**Required work**
Return a copy of each line in the listing that includes the word "items".

(Excerpted records)

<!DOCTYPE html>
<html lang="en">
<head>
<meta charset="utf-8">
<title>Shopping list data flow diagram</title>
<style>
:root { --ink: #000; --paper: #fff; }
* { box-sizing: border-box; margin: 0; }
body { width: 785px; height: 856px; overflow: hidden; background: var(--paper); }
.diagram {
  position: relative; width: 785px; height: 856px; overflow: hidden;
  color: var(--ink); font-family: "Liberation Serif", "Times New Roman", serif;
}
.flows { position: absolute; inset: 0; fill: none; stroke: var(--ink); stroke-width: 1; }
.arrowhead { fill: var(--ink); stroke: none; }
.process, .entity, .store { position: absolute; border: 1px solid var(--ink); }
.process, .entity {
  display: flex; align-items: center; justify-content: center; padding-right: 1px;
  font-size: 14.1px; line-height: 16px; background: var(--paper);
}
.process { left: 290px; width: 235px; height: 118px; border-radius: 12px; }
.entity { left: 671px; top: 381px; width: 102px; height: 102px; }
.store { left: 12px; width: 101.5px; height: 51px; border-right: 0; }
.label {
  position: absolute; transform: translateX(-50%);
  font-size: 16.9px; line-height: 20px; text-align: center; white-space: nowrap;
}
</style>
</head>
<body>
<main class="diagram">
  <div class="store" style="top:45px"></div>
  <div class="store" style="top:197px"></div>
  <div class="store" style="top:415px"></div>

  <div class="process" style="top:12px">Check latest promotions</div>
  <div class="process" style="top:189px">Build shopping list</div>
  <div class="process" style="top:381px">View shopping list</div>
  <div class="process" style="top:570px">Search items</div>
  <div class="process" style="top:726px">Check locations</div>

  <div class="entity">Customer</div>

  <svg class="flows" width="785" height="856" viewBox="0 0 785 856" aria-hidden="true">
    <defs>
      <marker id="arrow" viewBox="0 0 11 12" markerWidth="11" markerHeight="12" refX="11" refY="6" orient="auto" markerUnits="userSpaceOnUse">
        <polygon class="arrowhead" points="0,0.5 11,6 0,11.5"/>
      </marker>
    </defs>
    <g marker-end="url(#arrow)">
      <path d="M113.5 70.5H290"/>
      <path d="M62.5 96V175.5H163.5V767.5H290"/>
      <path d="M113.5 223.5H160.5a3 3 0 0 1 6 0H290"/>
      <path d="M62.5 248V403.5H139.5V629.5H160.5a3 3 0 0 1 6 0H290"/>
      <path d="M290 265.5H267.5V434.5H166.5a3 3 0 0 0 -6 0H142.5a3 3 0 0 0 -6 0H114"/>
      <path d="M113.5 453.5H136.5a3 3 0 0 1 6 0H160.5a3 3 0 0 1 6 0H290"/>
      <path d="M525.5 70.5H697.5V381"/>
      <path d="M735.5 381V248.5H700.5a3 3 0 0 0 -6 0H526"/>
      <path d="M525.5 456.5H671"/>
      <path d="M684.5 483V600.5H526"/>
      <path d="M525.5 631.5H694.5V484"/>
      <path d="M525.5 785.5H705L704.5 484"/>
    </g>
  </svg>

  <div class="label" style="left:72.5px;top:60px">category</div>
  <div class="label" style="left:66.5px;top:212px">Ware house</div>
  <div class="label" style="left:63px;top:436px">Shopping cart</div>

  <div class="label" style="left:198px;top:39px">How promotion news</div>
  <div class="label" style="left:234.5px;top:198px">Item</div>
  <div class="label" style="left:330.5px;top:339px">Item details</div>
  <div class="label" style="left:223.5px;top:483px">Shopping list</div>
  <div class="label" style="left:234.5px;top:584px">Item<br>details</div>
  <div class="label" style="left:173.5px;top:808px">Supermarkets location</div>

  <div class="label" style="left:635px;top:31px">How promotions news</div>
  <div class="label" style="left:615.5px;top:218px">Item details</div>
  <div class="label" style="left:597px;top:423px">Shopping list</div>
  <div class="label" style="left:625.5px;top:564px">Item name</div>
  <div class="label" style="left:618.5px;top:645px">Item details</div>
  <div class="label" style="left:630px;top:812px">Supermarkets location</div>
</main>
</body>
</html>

(End Excerpted records)

**Exercise output**
  display: flex; align-items: center; justify-content: center; padding-right: 1px;
  <div class="process" style="top:570px">Search items</div>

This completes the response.